The coronavirus pandemic confronted the managers of Jamaica’s open and narrow economy with decisions similar to those faced by other governments – how to protect public health while preventing the economy from imploding.

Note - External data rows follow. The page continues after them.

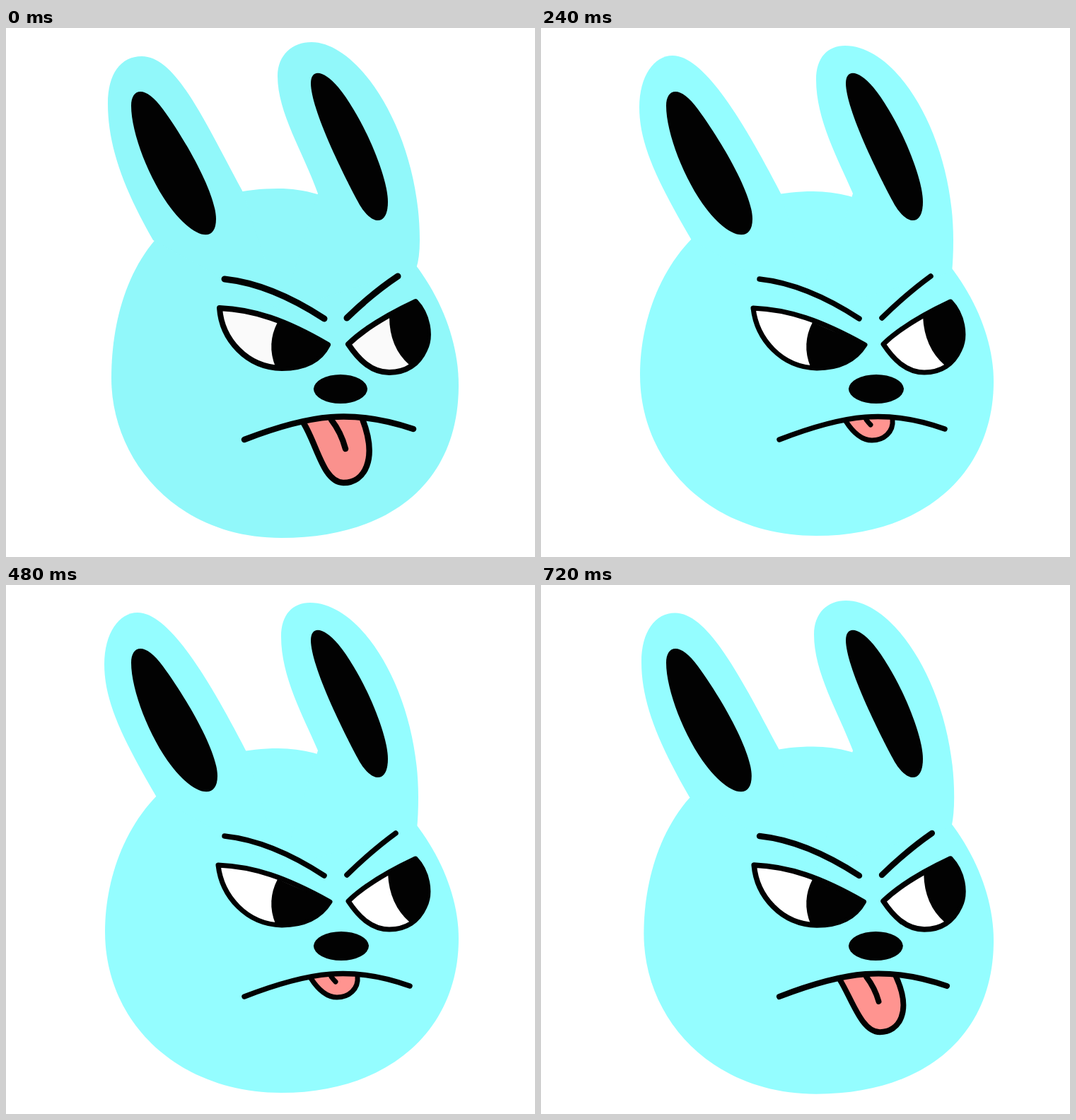
These frames come from a looping animation (748 px wide and 748 px high, 800 ms). An HTML page:

```html
<!DOCTYPE html>
<html lang="en">
<head>
<meta charset="utf-8">
<title>Cheeky rabbit</title>
<style>
html, body { margin: 0; width: 100%; height: 100%; overflow: hidden; background: #fff; }
svg { display: block; width: 100%; height: 100%; }
path { stroke-linecap: round; stroke-linejoin: round; }
</style>
</head>
<body>
<svg id="stage" viewBox="0 0 748 748"></svg>
<script>
const STEP = 80;
const STEPS = 10;
const INK = '#020202';
const SKIN = [148, 253, 255], WHITE = [255, 255, 255], PINK = [255, 148, 144];

// "a~b" in a path runs from a (tense) to b (calm).
const HEAD = `M149~140 495~490C149~140 370~380 205 227~231 385 227~231
  C520 227~231 640 370~375 640 505~500C640 645~630 540 721~718 389 721~718
  C240~245 721~718 149~140 610~620 149~140 495~490Z`;
const EARS = [
  `M208~213 300C165 225~218 144~139 165 144~139 107~112
   C144~139 65~68 162~160 40~39 192~186 40~39C240~230 40~39 280~285 130 334~339 230~234L390 400Z`,
  `M441 234C420 175~185 384~389 120~130 384~389 68~73C384~389 38~42 405 20~25 432~430 20~25
   C500~505 20~25 585~583 150~155 585~583 300Q585~583 325 580~581 340~345L390 400Z`
];
const INNER_EARS = [
  'M177 110C177 85 197 80 222 115C255 160 297~299 235 297~299 270C297~299 300 275 298 250 274C212 238 177 155 177 110Z',
  'M431 78C431 58 448 58 470 84C505 127 540 210 540 246C540 280 518 280 500 250C478 210 431 115 431 78Z'
];
const BROWS = ['M309 355Q375 362 450 411', 'M482 410Q518 375 554~551 351'];
const EYES = [
  'M302~300 396C350 398 395 413 455~458 448C443 472 420 481 390 481C340 480 305 440 302~300 396Z',
  'M484 447Q515 417 579 387C596 405 602 435 592 455C583 475 566 487 542 487C516 487 498 468 484 447Z'
];
const PUPILS = [
  'M384 416Q368 447 381 479Q435 482 455~458 448Z',
  'M542~540 408Q542 452 571 477Q594 462 597 430Q592 400 579 387Z'
];
const MOUTH = 'M337 582C430 546 490 538 576~571 567';

const mix = (a, b, k) => a + (b - a) * k;

function drawTongue(out, color, width) {
  const x = 468 + 9 * out + 7 * Math.sin(Math.PI * out);
  const y = 583 + 60 * out;
  const edge = `M${431 - 10 * out} ${556 + 3 * out}
    C440 ${570 + 20 * out} ${x - 16 - 12 * out} ${y} ${x} ${y}
    C${x + 16 + 14 * out} ${y} ${x + 31 + 18 * out} ${572 + 38 * out} ${497 + 7 * out * out} 553`;
  const crease = `M460 554Q${463 + 11 * out} ${558 + 14 * out} ${466 + 14 * out} ${561 + 34 * out}`;
  return `<path d="${edge}L470 551Z" fill="${color}"/>
    <path d="${edge}${crease}" fill="none" stroke="${INK}" stroke-width="${width}"/>`;
}

// calm: 0 tense to 1 relaxed; out: tongue length 0 to 1, below 0 for none.
function drawRabbit(calm, out) {
  const light = calm ? 1 : 0.98;
  const tint = rgb => `rgb(${rgb.map(v => Math.round(v * light))})`;
  const draw = (d, fill, width = 0) => {
    const shape = d.replace(/(\d+)~(\d+)/g, (_, a, b) => mix(+a, +b, calm));
    return `<path d="${shape}" fill="${fill}" stroke="${width ? INK : 'none'}" stroke-width="${width}"/>`;
  };
  return [
    ...[HEAD, ...EARS].map(d => draw(d, tint(SKIN))),
    ...INNER_EARS.map(d => draw(d, INK)),
    ...BROWS.map(d => draw(d, 'none', mix(9, 7.5, calm))),
    ...EYES.map(d => draw(d, tint(WHITE), mix(8, 7, calm))),
    ...PUPILS.map(d => draw(d, INK)),
    `<ellipse cx="${mix(473, 474, calm)}" cy="510.5" rx="${mix(38, 39, calm)}" ry="20.5" fill="${INK}"/>`,
    out < 0 ? '' : drawTongue(out, tint(PINK), mix(8.5, 7, calm)),
    draw(MOUTH, 'none', mix(8.5, 7.5, calm))
  ].join('');
}

// The tongue slips in over the first half of the loop and back out over the second.
function poseAt(step) {
  if (step === 0) return [0, 1];
  if (step === STEPS - 1) return [0.4, 0.82];
  const fromMiddle = Math.min(step, STEPS - 1 - step);
  return [1, 0.275 * (3 - fromMiddle)];
}

const stage = document.getElementById('stage');
const start = performance.now();
let shown = -1;

function tick() {
  const time = Math.max(0, performance.now() - start);
  const step = Math.floor(time / STEP) % STEPS;
  if (step !== shown) {
    stage.innerHTML = drawRabbit(...poseAt(step));
    shown = step;
  }
  requestAnimationFrame(tick);
}
tick();
</script>
</body>
</html>
```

The dilemma was clear in March to May with slowly rising confirmed cases of the pandemic, closed hotels, desolate beaches, nightly curfews, a slowdown in commercial and industrial activity and projections of a severe contraction in the economy. Continued uncertainty about the extent to which the virus can be controlled has made foolhardy any projections about the state of the post-covid economy. The island has had 864 confirmed cases up to the end of July, of which 10 have died, the health ministry said. Eighty-four of these cases are active. The effective shutdown of the country had an immediate impact on the two main sources of foreign currency – tourism and remittances – that account for a third of the economy.